(DATA TO USE)

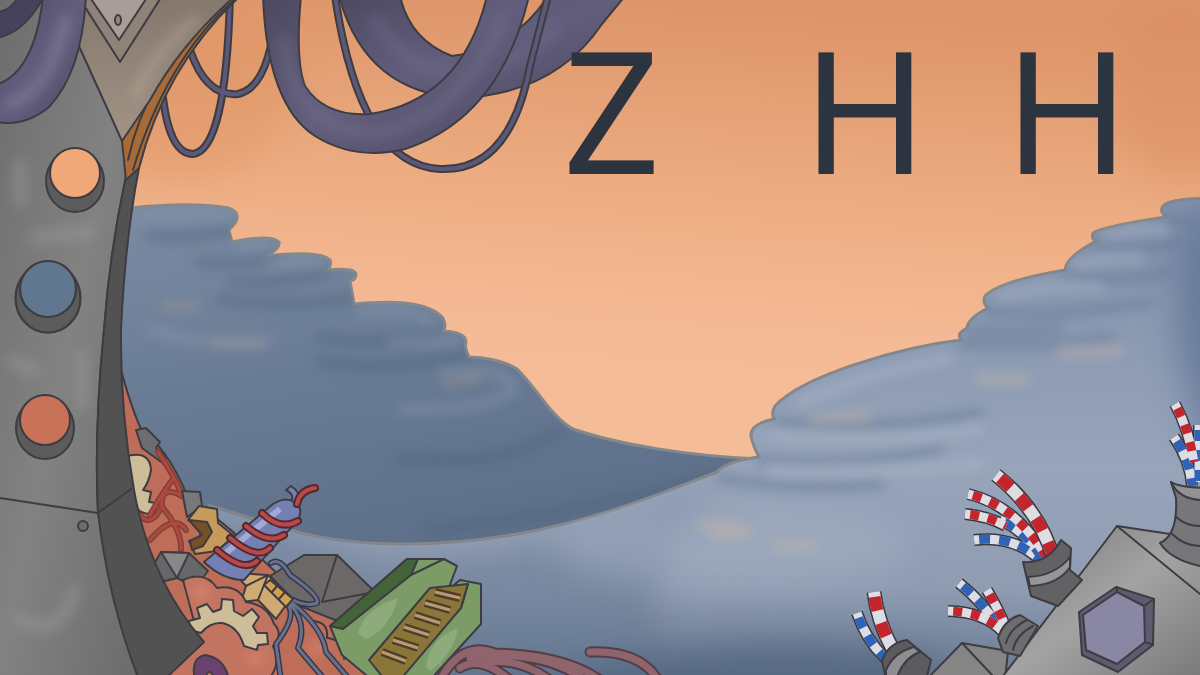
<!DOCTYPE html>
<html lang="en">
<head>
<meta charset="utf-8">
<title>Scrap valley at dusk</title>
<style>
:root{--ink:#3d3c42;--letter:#2c3440;--rust:#bd6d58;--cloud-edge:#85888b;--cream:#cdbd98;--red:#c4242c;--blue:#2f63b8;--green:#7b9c66;--green-dark:#456339;--brass:#8a7638}
html,body{margin:0;width:1200px;height:675px;overflow:hidden}
.scene{display:block;width:1200px;height:675px}
.lettering{font:170px "Noto Sans","Open Sans",sans-serif;fill:var(--letter)}
.ink{stroke:var(--ink);stroke-width:2;stroke-linejoin:round}
.line{fill:none;stroke:var(--ink);stroke-width:2;stroke-linecap:round;stroke-linejoin:round}
.tube{fill:none;stroke-linecap:round;stroke-linejoin:round}
.soft{filter:url(#soft);stroke-linecap:round}
.haze{filter:url(#haze)}
.edge{stroke:#38383f}
.base{stroke:#dfdde4}
.red{stroke:var(--red);stroke-dasharray:9 9;stroke-dashoffset:-5}
.blue{stroke:var(--blue);stroke-dasharray:11 9;stroke-dashoffset:-5}
.wide{stroke-dasharray:14 13}
</style>
</head>
<body>
<svg class="scene" viewBox="0 0 1200 675" role="img" aria-label="Blue cloud banks under an orange sky, framed by a metal pillar, cables and scrap">
<defs>
<linearGradient id="sky" x1=".55" y1="0" x2=".45" y2="1"><stop offset="0" stop-color="#dd9468"/><stop offset=".3" stop-color="#eeae84"/><stop offset=".5" stop-color="#f5bb97"/><stop offset="1" stop-color="#f7bf9c"/></linearGradient>
<linearGradient id="bank-left" x1="0" y1="0" x2=".3" y2="1"><stop offset="0" stop-color="#7b8ba3"/><stop offset=".5" stop-color="#6a7c95"/><stop offset="1" stop-color="#5d6f89"/></linearGradient>
<linearGradient id="bank-right" x2="0" y2="1"><stop offset="0" stop-color="#8090ab"/><stop offset=".55" stop-color="#97a4ba"/><stop offset=".8" stop-color="#8f9cb2"/><stop offset="1" stop-color="#65778f"/></linearGradient>
<linearGradient id="cable" x2="1" y2="1"><stop offset="0" stop-color="#4c4960"/><stop offset=".5" stop-color="#625e7d"/><stop offset="1" stop-color="#4f4b64"/></linearGradient>
<linearGradient id="pillar-fill" x2="1" y2="1"><stop offset="0" stop-color="#6c6c6c"/><stop offset=".5" stop-color="#828282"/><stop offset="1" stop-color="#6b6b6b"/></linearGradient>
<linearGradient id="crate" x2="1" y2="1"><stop offset="0" stop-color="#777"/><stop offset=".5" stop-color="#a3a3a3"/><stop offset="1" stop-color="#777"/></linearGradient>
<linearGradient id="plate" x2="0" y2="1"><stop offset="0" stop-color="#85776c"/><stop offset="1" stop-color="#a29385"/></linearGradient>
<filter id="soft" filterUnits="userSpaceOnUse" x="-50" y="-50" width="1300" height="800"><feGaussianBlur stdDeviation="6"/></filter>
<filter id="haze" filterUnits="userSpaceOnUse" x="-100" y="-100" width="1400" height="900"><feGaussianBlur stdDeviation="17"/></filter>
<path id="left-shape" d="M100 212Q180 200 228 208Q246 214 229 230L232 242Q270 234 279 242Q280 250 265 256Q320 250 330 260Q332 266 327 270Q355 267 356 274Q356 280 350 281L354 304Q425 297 443 318Q447 327 443 331Q466 332 466 342Q464 347 469 357Q500 358 517 369C537 388 552 418 573 429C620 445 690 456 760 459V570H100Z"/>
<path id="right-shape" d="M1210 198Q1168 199 1163 206Q1159 211 1166 217Q1105 226 1093 233Q1091 239 1096 241Q1066 257 1065 270Q1000 281 985 296Q982 303 988 308Q968 318 967 328Q956 333 961 340C900 347 802 376 775 406Q771 413 774 419Q750 424 751 436Q753 446 759 457Q724 462 717 472C640 501 540 545 400 544C310 544 270 522 210 506V685H1210Z"/>
<clipPath id="left-clip"><use href="#left-shape"/></clipPath>
<clipPath id="right-clip"><use href="#right-shape"/></clipPath>
<g id="port"><ellipse cy="8" rx="29" ry="31" fill="#5c5c5c" class="ink"/><ellipse rx="25" ry="25" class="ink"/></g>
<path id="loops" d="M335-4Q360 165 440 169Q510 172 530 66L548-4M190 50Q206 97 238 94Q272 87 277-4M163 98Q170 154 193 154Q226 150 230-4"/>
<path id="veins" d="M158 452Q177 480 182 496Q160 484 162 507Q182 530 181 550M150 515Q164 490 174 478M134 506Q147 532 160 510M150 540Q174 512 186 530"/>
<path id="winding" d="M217 550Q244 573 257 561M230 538Q257 561 270 548M246 526Q268 545 284 535M262 513Q280 531 298 521M297 504Q300 490 315 488"/>
<path id="leads" d="M271 563Q280 557 290 575Q320 596 317 603Q307 607 293 600M287 604Q298 615 276 644L281 680M289 603Q308 622 298 648L325 680M291 602Q323 628 326 652L350 680"/>
<path id="hoses" d="M440 680Q462 640 495 653Q565 655 600 680M470 658Q540 648 585 680M485 662Q520 658 550 680M590 652Q640 650 658 680M460 668Q480 655 510 680"/>
<path id="slots" d="M435 592L460 598M425 603L450 610M415 615L440 623M404 627L429 635M393 640L418 648M382 652L406 661"/>
<path id="blue-wires" d="M1174 437Q1190 460 1192 486M1199 425V482M974 540Q1014 535 1040 560M1000 520Q1026 531 1043 560M959 583Q983 602 1001 630M857 613Q866 640 885 658"/>
<path id="red-wires" d="M1175 404Q1189 430 1194 462M968 494Q1015 505 1046 556M965 514Q988 516 1006 526M948 611Q985 612 1003 632M987 590Q999 610 1006 628"/>
<path id="wide-wires" d="M996 475Q1040 510 1054 560M874 592Q877 620 893 650"/>
</defs>

<g id="sky-layer">
<rect width="1200" height="675" fill="url(#sky)"/>
<ellipse class="haze" cx="180" cy="90" rx="110" ry="90" fill="#df9565" opacity=".5"/>
<ellipse class="haze" cx="1180" cy="90" rx="70" ry="90" fill="#d98d60" opacity=".45"/>
</g>

<g id="left-clouds">
<use href="#left-shape" fill="url(#bank-left)" stroke="var(--cloud-edge)" stroke-width="3"/>
<g clip-path="url(#left-clip)">
<path class="soft" fill="none" stroke="#50627c" stroke-width="9" opacity=".5" d="M232 230Q190 240 150 236M276 256Q240 266 200 262M328 274Q280 284 230 282M352 298Q290 308 220 300M440 332Q390 346 320 338M466 356Q390 372 320 362M560 430Q500 470 400 458M720 475Q600 510 430 530"/>
<path class="soft" fill="none" stroke="#8d9cb2" stroke-width="8" opacity=".5" d="M140 218Q190 210 228 216M240 248L270 244M270 262L322 262M360 312Q410 306 432 322M390 342L456 340M440 372Q510 368 514 388Q500 410 400 410M150 330Q210 350 270 340"/>
<path class="soft" stroke="#a59b94" stroke-width="7" opacity=".5" d="M216 342L262 344M446 384L478 378M164 306H196"/>
</g>
</g>

<g id="right-clouds">
<use href="#right-shape" fill="url(#bank-right)" stroke="var(--cloud-edge)" stroke-width="3"/>
<g clip-path="url(#right-clip)">
<path class="haze" d="M720 490Q560 560 380 560L200 500V720H700Q600 610 720 490Z" fill="#64768f" opacity=".5"/>
<ellipse class="haze" cx="730" cy="545" rx="180" ry="40" fill="#a0adc1" opacity=".6"/>
<path class="haze" d="M1230 190V480Q1165 400 1180 240Z" fill="#5e7394" opacity=".8"/>
<path class="haze" d="M440 720Q700 610 940 660V720Z" fill="#52657f" opacity=".8"/>
<path class="soft" fill="none" stroke="#677a97" stroke-width="9" opacity=".6" d="M1166 219Q1185 224 1200 222M1094 244Q1140 252 1180 242M1066 274Q1120 284 1170 272M987 312Q1060 318 1150 302M962 343Q1030 350 1110 338M776 422Q880 432 980 412M758 460Q850 466 940 450M720 478Q800 492 880 484M968 330Q1020 334 1060 328"/>
<path class="soft" fill="none" stroke="#b0bbcb" stroke-width="9" opacity=".5" d="M1105 236Q1140 228 1165 230M1076 266Q1110 256 1140 258M1000 296Q1060 282 1100 288M800 402Q870 372 950 358M772 434Q880 446 980 428M770 470Q880 474 980 464"/>
<path class="soft" fill="none" stroke="#c0b5a7" stroke-width="9" opacity=".6" d="M700 526Q730 520 750 534M715 536H735M776 545L814 547M980 378L1026 380M815 420L866 416M1060 352L1120 350"/>
</g>
</g>

<g id="hanging-cables">
<path class="ink" d="M339-4Q365 92 460 98Q555 94 602 24L625-4H548Q515 48 452 56Q410 40 400-4Z" fill="url(#cable)"/>
<path class="soft" d="M375 20Q400 65 455 76Q520 65 556 30" fill="none" stroke="#706b8a" stroke-width="12" opacity=".5"/>
<g class="tube"><use href="#loops" stroke="var(--ink)" stroke-width="8"/><use href="#loops" stroke="#5c5878" stroke-width="4"/></g>
<path class="ink" d="M263-4Q267 105 315 136Q355 161 405 149Q500 118 529-4H487Q462 100 370 114Q325 117 305 86Q295 60 301-4Z" fill="url(#cable)"/>
<path class="soft" d="M284 40Q290 124 370 134Q458 124 503 20" fill="none" stroke="#77728f" stroke-width="9" opacity=".5"/>
</g>

<g id="scrap-heap">
<path class="ink" d="M116 350Q128 400 141 429Q168 450 186 493L232 531Q262 560 290 585Q330 605 350 640L400 680H140L95 500Z" fill="var(--rust)"/>
<path class="ink" d="M136 430L146 428L160 442L156 448L166 456L164 464L142 448Z" fill="#6d6d70"/>
<path class="ink" d="M124 457Q150 449 151 470Q149 482 143 490L151 492L149 502L157 503L154 513Q140 517 130 500Z" fill="var(--cream)"/>
<g class="tube"><use href="#veins" stroke="#7d4238" stroke-width="6"/><use href="#veins" stroke="#b3473d" stroke-width="3"/></g>
<path class="ink" d="M182 491L200 492L202 506L187 517Z" fill="#77787c"/>
<path class="ink" d="M199 506L217 509L218 523L234 536L217 551L195 554L189 541L201 538L198 525L188 520Z" fill="#c69a5b"/>
<path class="ink" d="M189 520L207 522L212 532L203 546L192 550L190 541L202 535Z" fill="#775028"/>
<path class="ink" d="M148 574L161 552L189 553L208 571L196 587L177 578L165 581Z" fill="#67676a"/>
<path class="ink" d="M161 552L189 553L177 578Z" fill="#88888a"/>
<path class="ink" d="M270 576L304 555L337 555L375 592L340 622L300 606Z" fill="#6c6868"/>
<path class="line" d="M337 555L322 602L375 592"/>
<path class="ink" d="M234 573L246 586L241 602L258 600L276 619L291 598L268 575Z" fill="#cfaa72"/>
<path class="line" d="M246 586L268 575L258 600"/>
<path class="ink" d="M183 580Q205 570 217 588Q238 584 246 602Q268 605 274 624Q284 634 273 646Q282 664 268 680H165L199 640Z" fill="#c37460"/>
<path class="soft" stroke="#d98b74" stroke-width="16" opacity=".6" d="M255 658H256M316 648H318M200 592H202"/>
<path class="line" d="M290 609Q307 607 309 621Q329 620 327 638Q346 640 344 659"/>
<g id="coil">
<path class="ink" d="M290 503Q296 495 286 490L291 486Q301 492 299 503Z" fill="#7480b3"/>
<path class="ink" d="M204 562L273 504Q286 496 294 502Q304 507 298 520L244 580Q223 580 204 562Z" fill="#7480b3"/>
<path d="M222 556L280 509" stroke="#a1abd8" stroke-width="6"/>
<g class="tube"><use href="#winding" stroke="#54282d" stroke-width="8"/><use href="#winding" stroke="#b8484a" stroke-width="4"/></g>
</g>
<g id="plug"><g class="tube"><use href="#leads" stroke="#34384f" stroke-width="6"/><use href="#leads" stroke="#6b7089" stroke-width="3"/></g><path class="ink" d="M264 585L270 580L293 599L286 607Z" fill="#d4a04b"/><path class="line" d="M272 592L277 586M279 599L285 592"/></g>
<path id="gear" class="ink" d="M189 621L200 618L197 608L207 604L213 612L221 609L222 599L233 600L234 611L243 616L252 609L259 617L253 626L257 633L267 633L268 644L258 645L257 650L244 646Q238 626 222 623Q210 622 201 633L190 630Z" fill="var(--cream)"/>
<path class="ink" d="M195 680Q190 658 205 655Q225 658 229 680H216Q208 664 205 680Z" fill="#6a4270"/>
</g>

<g id="circuit-box">
<path class="ink" d="M330 626L407 559H444L457 566L448 590L460 580L481 584V624L430 680H372L342 655Z" fill="var(--green)"/>
<path class="ink" d="M330 626L407 559H418L411 575L343 629Z" fill="var(--green-dark)"/>
<path class="line" d="M411 575L444 559"/>
<path class="ink" d="M369 660L430 588L468 584L461 608L400 680H385Z" fill="var(--brass)"/>
<use href="#slots" stroke="#503d25" stroke-width="8"/><use href="#slots" stroke="#b89a78" stroke-width="3"/>
<path class="line" d="M461 608L468 584"/>
<path d="M358 634Q363 609 398 598Q389 630 366 639ZM426 667Q428 640 458 628Q453 655 430 671Z" fill="#9bb68b" opacity=".6"/>
</g>
<g id="pink-hoses" class="tube"><use href="#hoses" stroke="#543d47" stroke-width="11"/><use href="#hoses" stroke="#8f646d" stroke-width="7"/></g>

<g id="pillar">
<path class="ink" d="M-4-4H120L126 178Q110 250 104 330Q94 430 98 512Q110 600 140 680H-4Z" fill="url(#pillar-fill)"/>
<path class="ink" d="M126 176L139 168Q125 240 121 330Q120 410 134 490Q150 580 204 642L164 680H139Q108 600 98 512Q94 430 104 330Q110 250 126 176Z" fill="#525252"/>
<path class="line" d="M0 498L98 513L131 489"/>
<path class="soft" fill="none" stroke="#9a9a9a" stroke-width="14" opacity=".45" d="M35 238L90 232M12 362L34 370M82 355V405M20 165V200M20 620Q60 640 75 590"/>
<circle cx="83" cy="526" r="5" fill="#6d6d6d" class="ink"/>
<use href="#port" x="75" y="173" fill="#f0a878"/><g transform="translate(48 289) scale(1.12)"><use href="#port" fill="#61768f"/></g><use href="#port" x="45" y="420" fill="#c9725a"/>
<path class="ink" d="M206-4H240Q165 66 139 168L126 180L122 141Q150 60 206-4Z" fill="#a86a37"/>
<path class="line" d="M222 0Q145 78 128 160M234 0Q166 60 133 170"/>
<path class="ink" d="M75-4H235Q180 45 150 100L122 141L78 44Z" fill="url(#plate)"/>
<path class="soft" d="M195 20Q155 50 135 95" fill="none" stroke="#bcb0a2" stroke-width="8" opacity=".5"/>
<path class="ink" d="M78-4L120 62L162-4Z" fill="#8e8279"/><path class="ink" d="M89-4L119 40L148-4Z" fill="#aa9d98"/>
<ellipse class="ink" cx="118" cy="20" rx="3" ry="5" fill="#918580"/>
<path class="ink" d="M-4 85Q35 72 43-4H86Q82 72 49 107Q25 127-4 122Z" fill="url(#cable)"/>
<path class="soft" d="M10 104Q52 90 65 20" fill="none" stroke="#8f88a8" stroke-width="9" opacity=".6"/>
<path class="ink" d="M-4 12Q10 12 19-4H44Q25 33-4 38Z" fill="#47425c"/>
</g>

<g id="crates">
<path class="ink" d="M926 680L962 643L1008 651L1005 680Z" fill="#858585"/>
<path class="ink" d="M1000 680L1117 526L1210 540V680Z" fill="url(#crate)"/>
<path class="line" d="M1117 526L1200 594M962 643L992 675"/>
<path class="ink" d="M1079 612L1116 587L1154 599L1153 645L1118 672L1082 655Z" fill="#5e5b70"/>
<path class="ink" d="M1083 615L1117 592L1144 606L1145 642L1117 664L1086 650Z" fill="#8987a3"/>
<path class="line" d="M1117 592V587M1144 606L1154 599M1145 642L1153 645"/>
</g>

<g id="wire-bundles">
<g fill="none">
<g stroke-width="12"><use href="#blue-wires" class="edge"/><use href="#red-wires" class="edge"/></g>
<g stroke-width="9"><use href="#blue-wires" class="base"/><use href="#blue-wires" class="blue"/><use href="#red-wires" class="base"/><use href="#red-wires" class="red"/></g>
<use href="#wide-wires" class="edge" stroke-width="15"/><use href="#wide-wires" class="base" stroke-width="12"/><use href="#wide-wires" class="red wide" stroke-width="12"/>
</g>
<g id="sleeves">
<path class="ink" d="M1171 482Q1180 488 1210 488V568Q1172 562 1160 543Q1178 535 1176 498Z" fill="#77777a"/><path class="ink" d="M1171 482Q1180 488 1210 488V500Q1180 502 1171 482Z" fill="#929295"/><path class="line" d="M1176 517Q1186 526 1200 526M1171 533Q1184 546 1200 546"/>
<path class="ink" d="M1023 562Q1048 564 1061 540L1071 548L1070 570L1082 580L1058 606L1031 596Z" fill="#626265"/><path class="ink" d="M1028 577Q1055 576 1070 557V567Q1058 585 1030 586Z" fill="#97979a"/>
<path class="ink" d="M998 638Q1004 620 1020 615L1038 626L1020 656L1003 652Z" fill="#6d6d70"/><path class="line" d="M1006 643Q1010 628 1027 620M1013 650Q1016 635 1033 626"/>
<path class="ink" d="M882 661Q888 643 907 640L931 660L926 680H886Z" fill="#5c5c5f"/><path class="ink" d="M886 670Q894 652 914 647L920 652Q903 658 896 680H886Z" fill="#8e8e91"/>
</g>
</g>

<text class="lettering" y="174"><tspan x="563">Z</tspan> <tspan x="802">H</tspan> <tspan x="1004">H</tspan></text>
</svg>
</body>
</html>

(End DATA TO USE)

• WHAT THIS TASK INVOLVES:
Your task is to collect every line above that contains the word "dashoffset".

• FINAL ANSWER:
.red{stroke:var(--red);stroke-dasharray:9 9;stroke-dashoffset:-5}
.blue{stroke:var(--blue);stroke-dasharray:11 9;stroke-dashoffset:-5}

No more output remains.